§ **DATA SHOWN**
====

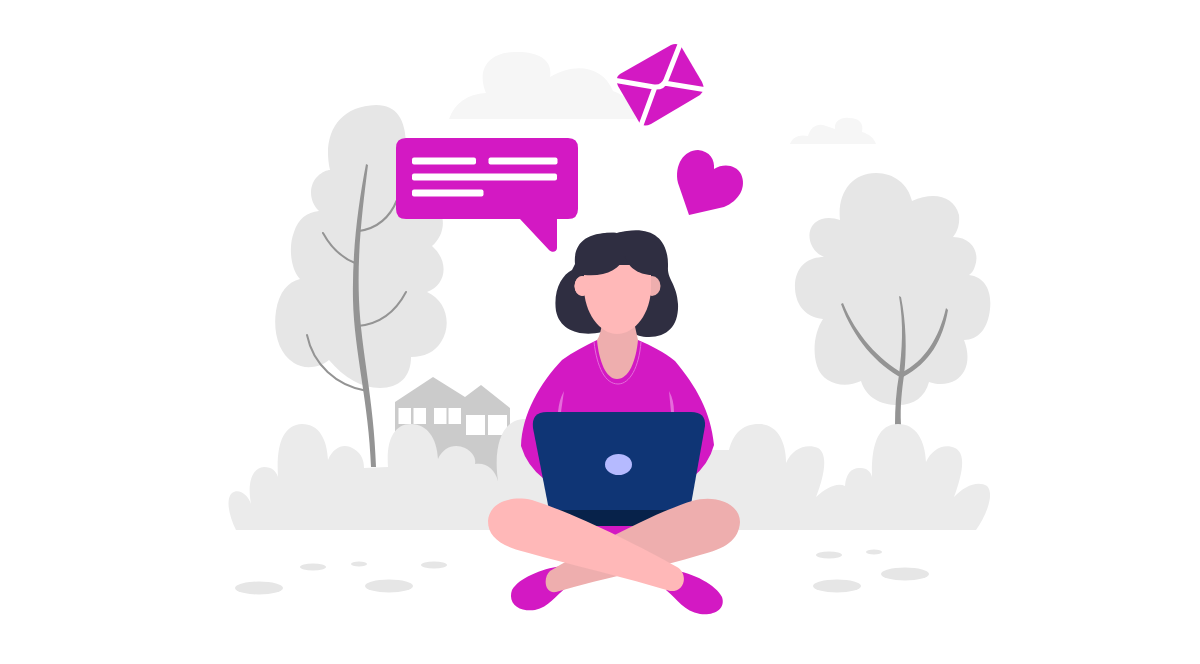
<!DOCTYPE html>
<html lang="en">
<head>
<meta charset="utf-8">
<title>Messaging outdoors</title>
<style>
:root{--paper:#fff;--accent:#d319c3;--accent-line:#e56cdb;--cloud:#f6f6f6;--leaf:#e6e6e6;--bush:#ebebeb;--house:#cbcbcb;--wood:#949494;--skin:#ffb8b8;--skin-shade:#eeaeae;--hair:#2f2e41;--laptop:#0f3575;--laptop-base:#07224a;--badge:#b5baff}
html,body{margin:0;overflow:hidden;background:var(--paper)}
svg{display:block;width:1200px;height:664px}
.accent{fill:var(--accent)}
.paper{fill:var(--paper)}
.cloud{fill:var(--cloud)}
.leaf{fill:var(--leaf)}
.bush{fill:var(--bush)}
.house{fill:var(--house)}
.wood{fill:var(--wood)}
.twig{fill:none;stroke:var(--wood);stroke-width:2;stroke-linecap:round}
.skin{fill:var(--skin)}
.skin-shade{fill:var(--skin-shade)}
.hair{fill:var(--hair)}
.seam{fill:none;stroke:var(--accent-line);stroke-width:1}
.fold{fill:var(--accent-line)}
.envelope-fold{fill:none;stroke:var(--paper);stroke-width:5}
</style>
</head>
<body>
<svg viewBox="0 0 1200 664" role="img" aria-label="Woman sitting cross-legged in a park with a laptop, with a message, a letter and a heart above her">
  <g id="clouds" class="cloud">
    <path d="M449 119C455 103 467 94 486 93C477 72 486 53 514 52C540 51 553 61 550 77C575 62 603 66 613 91C627 96 634 105 636 119Z"/>
    <path d="M790 144C792 137 800 134 808 136C810 128 817 122 826 126L835 129C834 121 841 117 849 118C859 118 864 123 862 132C869 134 874 138 876 144Z"/>
  </g>

  <g id="tree-left">
    <path class="leaf" d="M376 105C397 105 406 120 406 146C420 160 432 176 432 200C447 213 446 234 432 246C450 262 446 285 427 292C447 301 452 325 441 342C435 352 424 357 411 357C411 377 399 388 380 388C362 388 344 378 329 360C318 369 303 369 294 363C278 353 273 331 276 311C279 292 288 282 300 279C291 270 288 247 294 232C298 219 307 212 319 211C308 200 309 184 318 176C322 172 327 170 330 170C322 135 338 106 376 105Z"/>
    <path class="wood" d="M366 164C358 205 352 252 353 300C354 350 369 405 371 467L376 467C374 400 361 350 359 300C357 250 363 205 368 165Z"/>
    <g class="twig">
      <path d="M323 233Q335 255 355 263"/>
      <path d="M359 231Q386 227 397 200"/>
      <path d="M358 326C380 324 396 311 406 292"/>
      <path d="M307 335C313 364 336 386 367 391"/>
    </g>
  </g>

  <g id="tree-right">
    <path class="leaf" d="M876 173C894 173 908 184 912 201C934 191 954 196 959 215C960 225 957 232 953 237C972 237 980 253 975 266C974 270 972 273 969 275C985 277 992 291 990 309C988 329 978 340 964 340C971 358 967 373 956 380C948 385 937 385 929 382C925 397 914 405 898 405C880 405 866 397 861 381C844 389 823 384 817 366C812 350 815 331 823 319C803 317 794 302 795 283C797 265 809 257 824 257C808 250 805 230 816 222C822 217 832 217 840 220C837 193 852 173 876 173Z"/>
    <path class="wood" d="M899 296C904 325 902 350 899 375C896 392 895 408 895 425H901C900 405 902 390 904 375C907 350 906 322 901 297Z"/>
    <path class="wood" d="M841 304C853 338 877 365 902 378L904 374C879 360 856 335 843 303Z"/>
    <path class="wood" d="M946 308C939 338 925 361 901 373L903 377C930 363 943 339 948 310Z"/>
  </g>

  <g id="houses">
    <path class="house" d="M395 402L433 377L465 397L481 385L510 408V490H395Z"/>
    <g class="paper">
      <rect x="398.5" y="408" width="12.5" height="16"/>
      <rect x="413.5" y="408" width="12.5" height="16"/>
      <rect x="434" y="408" width="12.5" height="16"/>
      <rect x="448.500" y="408" width="12.500" height="16"/>
      <rect x="466" y="415" width="19" height="20"/>
      <rect x="488" y="415" width="19" height="20"/>
    </g>
  </g>

  <g id="bushes" class="bush">
    <path d="M236 530C228 514 226 498 232 493C239 488 248 495 251 504C247 482 252 468 264 467C272 467 276 471 278 477C276 444 283 425 302 424C319 424 327 439 328 460C334 446 345 443 354 449C362 454 364 461 364 468L388 467C386 440 394 424 411 424C427 424 437 438 438 459C443 447 455 443 465 448C474 453 476 459 475 464C486 462 495 469 498 481C493 446 502 419 525 419H560V530Z"/>
    <path d="M690 530V450H729C733 434 742 424 759 424C777 424 786 441 786 463C792 449 806 443 818 448C828 454 825 474 816 497C826 488 837 482 845 486C846 473 852 467 861 468C867 468 871 472 872 477C871 445 878 424 898 424C916 424 925 440 926 462C932 449 944 443 955 448C967 454 962 475 954 497C964 486 978 480 987 486C995 494 986 516 976 530Z"/>
  </g>

  <g id="ground-stones" class="leaf">
    <ellipse cx="259" cy="588" rx="24" ry="6.500"/>
    <ellipse cx="313" cy="567" rx="13" ry="3.500"/>
    <ellipse cx="359" cy="564" rx="8" ry="2.500"/>
    <ellipse cx="389" cy="586" rx="24" ry="6.500"/>
    <ellipse cx="434" cy="565" rx="13" ry="3.500"/>
    <ellipse cx="829" cy="555" rx="13" ry="3.500"/>
    <ellipse cx="874" cy="552" rx="8" ry="2.500"/>
    <ellipse cx="905" cy="574" rx="24" ry="6.500"/>
    <ellipse cx="837" cy="586" rx="24" ry="6.500"/>
  </g>

  <g id="speech-bubble">
    <path class="accent" d="M406 138H568Q578 138 578 148V209Q578 219 568 219H557V248C557 252 552 253 549 250L520 219H406Q396 219 396 209V148Q396 138 406 138Z"/>
    <g class="paper">
      <rect x="412" y="157.500" width="64" height="7" rx="2"/>
      <rect x="488.500" y="157.500" width="69" height="7" rx="2"/>
      <rect x="412" y="173.500" width="145" height="7" rx="2"/>
      <rect x="412" y="189.500" width="71.500" height="7" rx="2"/>
    </g>
  </g>

  <g id="envelope">
    <path class="accent" d="M620 74L671 45Q678 42 682 48L702 82Q706 90 700 95L651 124Q643 128 639 122L618 86Q614 78 620 74Z"/>
    <path class="envelope-fold" d="M613 80L654 87Q663 88 666 80L681 42M640 128L655 87M664 83L707 90"/>
  </g>

  <path id="heart" class="accent" d="M689 215L678 183C674 165 684 150 698 150C710 151 715 160 714 169C724 163 736 165 741 174C747 187 739 201 724 207Z"/>

  <g id="woman">
    <path id="hair-back" class="hair" d="M575 264C573 243 587 231 617 233C650 224 669 237 668 267C667 279 677 284 678 304C679 325 668 337 649 337C641 337 636 335 632 332H602C581 337 560 331 556 311C553 290 562 275 572 270Z"/>
    <path id="sweater" class="accent" d="M597 340Q617 350 638 340C652 346 664 352 675 361C696 386 711 412 714 445Q709 464 692 478L650 550H585L544 479Q527 466 521 446C522 414 540 383 562 360C573 352 585 346 597 340Z"/>
    <path id="neck" class="skin-shade" d="M602 322H634L638 340C636 361 629 379 617 379C606 379 599 361 597 340Q601 334 602 322Z"/>
    <path class="seam" d="M594 342C597 367 605 384 618 384C630 384 639 367 641 342"/>
    <path class="fold" d="M564 391L561 412H558Q559 400 564 391ZM669 391L671 412H674Q674 400 669 391Z"/>
    <g id="head">
      <ellipse class="skin-shade" cx="583" cy="286" rx="8.500" ry="10"/>
      <ellipse class="skin-shade" cx="652" cy="286" rx="8.500" ry="10"/>
      <path class="skin" d="M584 265H651V287C651 313 635 334 617 334C600 334 584 313 584 287Z"/>
      <ellipse class="skin" cx="582" cy="286" rx="7.500" ry="10"/>
      <path class="hair" d="M575 273C574 245 590 231 617 233C650 226 669 239 667 273Q660 276 652 275C638 275 627 266 625 256C620 270 605 277 584 275Z"/>
    </g>
    <g id="laptop">
      <path fill="var(--laptop)" d="M547 412H691Q706 412 705 426L690 510H549L533 428Q531 412 547 412Z"/>
      <path fill="var(--laptop-base)" d="M549 510H690L680 526H560Z"/>
      <ellipse fill="var(--badge)" cx="618.500" cy="464.500" rx="13.500" ry="10.500"/>
    </g>
    <g id="legs">
      <path class="accent" d="M585 526H644L614 541Z"/>
      <path id="shoe-left" class="accent" d="M561 566C541 569 519 578 512 590C507 605 521 612 535 610C549 607 555 596 567 587Z"/>
      <path id="shoe-right" class="accent" d="M672 570C694 573 716 585 722 597C726 609 714 616 700 614C684 611 678 600 666 590Z"/>
      <path id="leg-behind" class="skin-shade" d="M550 571C580 553 650 514 692 501C716 494 740 504 740 522C739 540 725 549 700 555C658 568 606 577 556 592C544 594 543 577 550 571Z"/>
      <path id="leg-front" class="skin" d="M488 521C489 504 508 495 532 500C576 514 638 545 677 567C688 573 686 592 670 591C628 578 572 565 525 552C501 546 488 537 488 521Z"/>
    </g>
  </g>
</svg>
</body>
</html>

====

Go through the records line by line and count those containing the string "envelope". Give only the total.

§ **RESULT BELOW**
3